In their joint works, Janet Cardiff and George Bures Miller examine in a complex way the conditions of memory and narration, of experiencing oneself and the other, of authorship, intimacy, sound, and image.
Janet Cardiff & George Bures Miller
In their joint works, Janet Cardiff and George Bures Miller examine in a complex way the conditions of memory and narration, of experiencing oneself and the other, of authorship, intimacy, sound, and image. With their multimedia installations, such as The Paradise Institute, which they conceived for the Canadian pavilion of the Venice Biennial in 2001, or The Berlin Files created in 2003 for Portikus, they aim at expanding with an innovative multimedia practice our experiences of viewing film and video and examining the conditions of production and the possibilities of modern technology.
After their solo exhibition in 1997, we are delighted to present four new works by this Canadian artist couple living in Berlin.
In the stair-well leading to the gallery, the visitor already encounters a sound installation consisting of an old-fashioned plastic speaker emitting long drawn-out sounds faintly reminiscent of a human voice. One can presume this to be a manipulated recording of a voice. The title, Counting Slowly, reveals what it is about.
In the entrance space of the gallery, the visitor is greeted by an office-like situation comprised of a desk with a 1960s-style swivelling telephone. The installation remains uncannily silent. As soon as the visitor picks up the receiver, though, he or she can eavesdrop on a seemingly conspiratorial, pseudo-scientific conversation on the meaning and perception of time. This surprising sound effect from the receiver transforms the silent arrangement of furniture and devices into a cinematic event.
The installation Road Trip is at the centre of the exhibition, inviting the viewer to a 15-minute slide show. Historical pictures of a journey through Canada ending in New York, mostly with a red or blue cast, are projected on a screen, while from the speakers a conversation between the artists can be heard. Their commentaries give the impression that they are looking at found image material for the first time and thus gaining new insights into their past. At the same time, however, they discuss in a quite direct way their approach to producing the installation Road Trip itself. The slide projector mysteriously coordinates with the virtual discussion, moving back and in response to their comments.

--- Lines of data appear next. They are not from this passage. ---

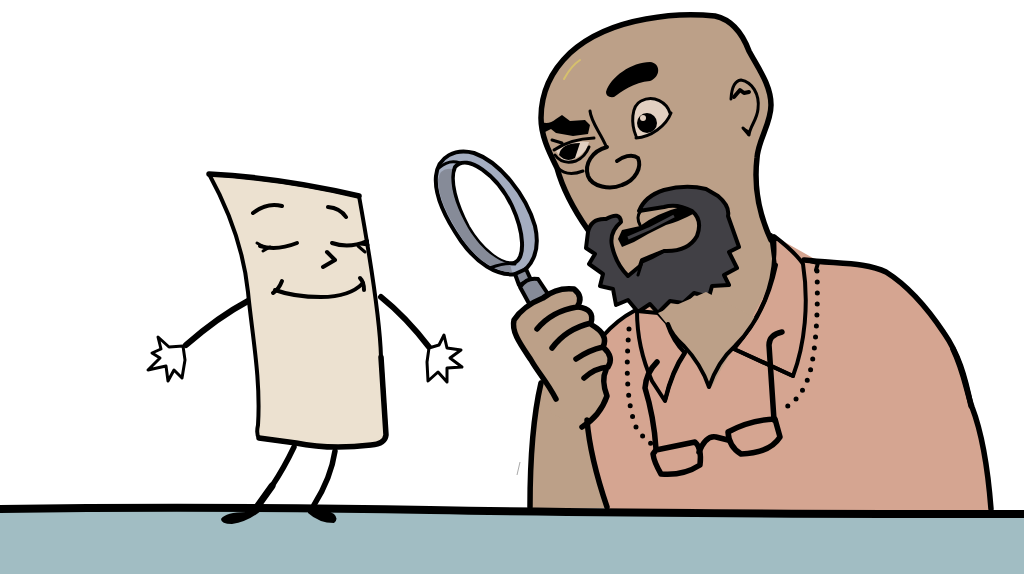
<!DOCTYPE html>
<html lang="en">
<head>
<meta charset="utf-8">
<title>Close inspection</title>
<style>
:root {
  --paper: #ece1d0;
  --skin: #bca088;
  --eye: #e2d0c1;
  --shirt: #d5a591;
  --beard: #414045;
  --table: #a1bdc3;
  --metal: #a4adc0;
  --metal-dark: #868b98;
  --ink: #000;
  --white: #fff;
}
html, body { margin: 0; width: 1024px; height: 574px; overflow: hidden; background: var(--white); }
svg { display: block; }
.line { fill: none; stroke: var(--ink); stroke-width: 4; stroke-linecap: round; stroke-linejoin: round; }
.bold { stroke-width: 5.5; }
.fine { stroke-width: 3; }
.skin { fill: var(--skin); }
.shirt { fill: var(--shirt); }
.beard { fill: var(--beard); }
.paper { fill: var(--paper); }
.white { fill: var(--white); }
.metal { fill: var(--metal); }
.metal-dark { fill: var(--metal-dark); }
.eye { fill: var(--eye); }
.ink { fill: var(--ink); }
.beads { fill: none; stroke: var(--ink); stroke-width: 5; stroke-linecap: round; stroke-dasharray: 0 11; }
</style>
</head>
<body>
<svg width="1024" height="574" viewBox="0 0 1024 574" role="img" aria-label="A bearded man inspects a smiling sheet of paper through a magnifying glass">

  <g id="table">
    <path fill="var(--table)" d="M0 509 L1024 514 V574 H0Z"/>
  </g>

  <g id="man">
    <g id="torso">
      <path class="shirt" d="M636 310 L604 334 L586 424 L607 511 H992 C988 468 982 430 972 404 C965 372 957 350 943 333 C926 308 905 283 886 272 C866 262 842 265 820 262 L774 236Z"/>
      <path class="line bold" d="M804 260 C838 264 866 262 886 272 C910 287 930 312 944 333 C958 353 965 376 971 406"/>
      <path class="line bold" d="M953 349 C964 372 966 390 972 407 C982 433 988 470 991 509"/>
      <path class="line" d="M634 311 Q617 320 603 336"/>
    </g>

    <g id="head">
      <path class="skin" d="M588 230 C574 210 563 190 557 168 C548 150 541 135 541 118 C541 95 550 72 570 53 C592 33 618 24 646 19 C672 14 697 14 715 16 C733 20 743 35 749 51 C758 68 771 85 771 105 C771 124 758 140 757 158 C754 184 757 210 772 240 L776 262 C768 300 738 335 712 387 L668 324 L640 300Z"/>
      <path class="line bold" d="M588 230 C574 210 563 190 557 168 C548 150 541 135 541 118 C541 95 550 72 570 53 C592 33 618 24 646 19 C672 14 697 14 715 16 C733 20 743 35 749 51 C758 68 771 85 771 105 C771 124 758 140 757 158 C754 184 757 210 771 240"/>
      <path fill="none" stroke="#d6c06d" stroke-width="2" stroke-linecap="round" d="M564 79 Q571 66 580 60"/>

      <g id="ear">
        <path class="line fine" d="M731 99 Q732 81 741 80 C752 82 760 94 758 109 C757 120 750 126 749 135 L743 128"/>
        <path class="line" d="M734 97 L740 90 L744 93 L749 92"/>
        <path class="ink" d="M743 127 L750 131 L748 136Z"/>
      </g>

      <g id="brows">
        <path class="ink" d="M606 92 C610 77 632 62 650 62 C661 63 661 77 650 81 C634 82 621 92 614 97 Q606 98 606 92Z"/>
        <path class="ink" d="M539 121 Q548 126 556 119 L562 115 L570 121 L585 120 L590 125 L588 134 L573 136 L556 133 L551 129 L543 133Z"/>
        <path class="line fine" d="M590 111 C591 122 600 132 606 146"/>
      </g>

      <g id="eyes">
        <path class="eye" d="M636 136 C631 124 631 106 641 101 C654 94 667 103 670 112 C666 125 651 136 636 138Z"/>
        <path class="line fine" d="M636 136 C631 124 631 106 641 101 C654 94 667 103 670 113 M671 113 C666 126 651 137 636 138"/>
        <circle class="ink" cx="647" cy="123" r="10"/>
        <circle class="eye" cx="643" cy="118" r="3"/>
        <path class="eye" d="M556 151 Q574 139 589 142 Q585 158 564 162Z"/>
        <path class="line fine" d="M554 150 Q570 139 594 138 M555 155 Q562 165 576 161 Q585 157 589 147 M558 168 Q567 177 583 171"/>
        <path class="ink" d="M559 155 Q561 143 580 143 L575 158 Q566 163 559 155Z"/>
        <path class="line fine" stroke-width="2" d="M552 140 L562 143"/>
      </g>

      <path id="nose" class="line" d="M607 147 C592 151 584 164 588 176 C592 187 610 190 622 185 C636 180 642 167 638 158 C632 153 622 157 617 161"/>

      <g id="beard">
        <path class="beard line" d="M588 232 Q591 218 606 219 Q620 211 621 222 Q609 232 612 246 Q616 264 628 276 L640 266 L642 260 L664 251 Q688 252 697 236 Q703 220 692 211 Q677 203 664 207 L639 211 Q645 196 664 190 Q686 184 706 189 L718 196 Q730 206 728 216 L739 247 L729 252 L737 268 L724 275 L729 285 L712 286 L709 297 L694 293 L683 303 L670 301 L658 313 L650 304 L638 312 L628 300 L616 305 L613 289 L600 286 L603 274 L589 264 L595 254 L586 248Z"/>
        <path class="ink" d="M618 239 L622 230 L640 226 Q657 213 684 206 L695 213 Q678 222 666 225 L648 234 L634 242 L622 247Z"/>
        <path class="line fine" d="M640 225 Q636 217 640 212 M638 275 L642 262 Q653 258 664 251"/>
        <path fill="none" stroke="var(--beard)" stroke-width="3" d="M628 238 L649 229 L674 216"/>
      </g>
    </g>

    <g id="collar">
      <path class="shirt line" d="M774 236 C783 243 796 253 803 264 C809 303 805 344 793 376 L734 349 C758 320 778 287 774 236Z"/>
      <path class="shirt line" d="M637 311 C637 336 643 361 652 381 L665 401 Q672 372 685 353 Q673 341 667 323 L658 313Z"/>
      <path class="skin" d="M658 313 L667 324 L682 346 L710 384 L735 346 L756 318 L706 292Z"/>
      <path class="line" d="M668 324 Q672 336 684 346 Q701 364 709 387 Q718 361 735 346 Q765 316 776 265 M665 400 Q672 370 685 352 M734 349 L793 376"/>
      <path class="line" d="M771 235 L775 266 M806 260 L818 263 L816 270"/>
    </g>

    <g id="glasses-cord">
      <path class="beads" d="M817 271 C818 305 817 340 811 368 Q803 402 778 411"/>
      <path class="beads" d="M629 329 C626 365 626 402 636 427 Q645 441 655 446"/>
    </g>

    <g id="glasses">
      <path class="line bold" d="M657 362 Q646 373 645 388 Q654 417 656 449 M782 332 Q769 335 769 345 L774 420"/>
      <path class="line bold" d="M656 450 L695 442 Q702 448 700 465 Q683 476 661 474 Q654 462 653 454Z"/>
      <path class="line bold" d="M728 432 Q750 420 775 419 L780 437 Q770 453 741 454 Q729 447 728 432Z"/>
      <path class="line bold" d="M699 452 Q706 435 716 437 L728 440"/>
    </g>

    <g id="magnifier">
      <path class="metal line" fill-rule="evenodd" d="M436 176 C438 156 456 148 474 153 C500 162 526 195 535 226 C541 252 531 268 518 274 C496 277 476 262 461 241 C445 218 434 196 436 176Z M455 167 C449 180 456 204 468 227 C481 249 501 266 514 263 C526 258 524 232 512 206 C497 175 467 153 455 167Z"/>
      <path class="metal-dark" d="M438 180 Q440 167 452 169 C449 187 456 207 468 228 C480 248 496 261 510 264 L512 272 C493 272 475 257 463 240 C448 217 438 197 438 180Z"/>
      <path class="line fine" d="M439 168 Q449 159 460 163 M490 268 Q506 262 515 264"/>
      <path class="metal-dark line" d="M515 274 L526 269 L531 280 L519 285Z"/>
      <path class="metal-dark line" d="M520 287 Q527 277 538 279 L552 300 L532 309Z"/>
    </g>

    <g id="arm">
      <path class="skin" d="M557 388 L540 380 Q531 430 530 508 H607 L586 428Z"/>
      <path class="skin" d="M514 320 Q524 307 543 298 Q557 287 574 289 Q583 296 579 306 Q592 309 592 323 Q606 333 603 346 Q613 354 608 368 Q604 377 608 396 Q602 416 582 428 L552 414 L540 378 C530 361 513 341 514 320Z"/>
      <path class="line bold" d="M556 399 C546 380 539 374 531 360 C521 345 511 332 514 320 Q523 306 543 298 Q557 287 574 289 Q584 297 577 307 Q552 311 537 329"/>
      <path class="line bold" d="M578 307 Q595 309 591 323 Q566 329 552 348 M592 325 Q609 335 603 347 Q589 350 576 359 M604 348 Q614 357 608 367 Q595 368 584 378 M606 370 Q601 380 607 396 Q600 416 582 427"/>
      <path class="line bold" d="M541 383 Q530 430 530 507 M587 420 Q590 457 607 507"/>
      <path fill="none" stroke="#aaa" d="M520 462 L517 475"/>
    </g>
  </g>

  <path id="table-edge" class="line" stroke-linecap="butt" style="stroke-width:8" d="M0 509 Q200 506 430 510 T1024 514"/>

  <g id="paper-character">
    <g id="legs">
      <path class="line bold" d="M294 447 Q284 468 272 486 L257 507 M335 451 Q331 478 314 505"/>
      <path class="line" style="stroke-width:7" d="M272 486 L257 507"/>
      <path class="ink" d="M221 519 Q226 512 246 512 L258 504 L262 510 Q248 522 232 524 Q221 524 221 519Z"/>
      <path class="ink" d="M308 507 L318 505 L334 514 Q339 519 334 523 Q319 523 308 513Z"/>
    </g>
    <g id="arms">
      <path class="line" style="stroke-width:6" d="M248 301 Q218 317 186 345 M381 297 Q406 317 429 347"/>
      <path class="white line fine" d="M183 346 L169 347 L158 337 L161 349 L152 353 L160 358 L148 370 L166 366 L168 381 L174 370 L182 378 L185 360Z"/>
      <path class="white line fine" d="M429 348 L439 345 L444 335 L447 348 L461 350 L450 358 L462 367 L447 368 L447 382 L438 372 L428 381 L427 362Z"/>
    </g>
    <path id="sheet" class="paper line" d="M209 174 C259 177 311 185 359 196 C370 257 380 320 381 357 Q384 400 386 435 Q385 444 371 445 Q330 450 296 443 L259 438 Q256 434 258 425 C261 379 252 334 248 292 Q242 234 209 174Z"/>
    <path class="line bold" d="M209 174 Q284 178 359 196 M381 357 L386 435 Q385 444 371 445 Q330 450 296 443 L259 438"/>
    <g id="face">
      <path class="line" d="M253 213 Q267 202 282 206 M328 207 Q340 208 346 217"/>
      <path class="line" d="M260 246 Q277 251 297 243 M332 243 Q349 249 367 241"/>
      <path class="line fine" d="M264 247 L257 243 M270 247 L263 251 M358 246 L365 252 M361 244 L368 245"/>
      <path class="line" d="M327 252 L335 260 L323 267"/>
      <path class="line" d="M275 290 Q294 297 321 297 Q350 297 363 283"/>
      <path class="line" d="M282 281 Q279 289 273 293 M360 278 Q364 282 364 290"/>
    </g>
  </g>
</svg>
</body>
</html>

In the video (plasma screen) and sound installation Night Canoeing, one sees a mysterious image of water, light and steam. Snippets of a riverâ€™s edge reveal that you are in a boat, part of a journey on a river at night. As both film and sound were recorded directly from the boat, one never sees the canoe itself but only the surroundings. Moreover, because the viewer is in the position of the camera or the canoeist the sound of the rhythmic paddling reinforces the atmosphere charged with tension.
Solo exhibitions since 2001 (selection)
2001: The Paradise Institute, 49. Biennale di Venezia, Canadian Pavillion; Janet Cardiff. A Survey of Works including Collaborations with George Bures Miller, P.S.1, New York. 2002: Janet Cardiff & George Bures Miller, Hamburger Bahnhof, Berlin. 2003: The Berlin Files, Portikus, Frankfurt/Main; Janet Cardiff & George Bures Miller, Whitechapel Art Gallery, London. 2004: Walking throu', Space in Progress 1&2, Thyssen-Bornemisza Art Contemporary Space in Progress und Atelierhaus der Akademie der bildenden KÃ¼nste Wien, Vienna; Janet Cardiff: Her long black hair. An Audio Walk in Central Park, presented by Public Art Fund, New York
In the image: 'The Paradise Institute', 2001, lnstallation view, Hamburger Bahnhof, Berlin
September 18â€“November 13, 2004
Opening: Saturday, September 18, 6-9 pm
Opening hours: Tuesdayâ€“Saturday 11 am-6 pm
Galerie Barbara Weiss / Art Forum Berlin, 18 - 22. September 2004
Hall 20, Stand 134
Laura Horelli: You Go Where You're Sent, 2003
Constisting of a film (20 min.) and 7 photographs
Made in Berlin
Galerie Barbara Weiss
Zimmerstrasse 88-89 10117 Berlin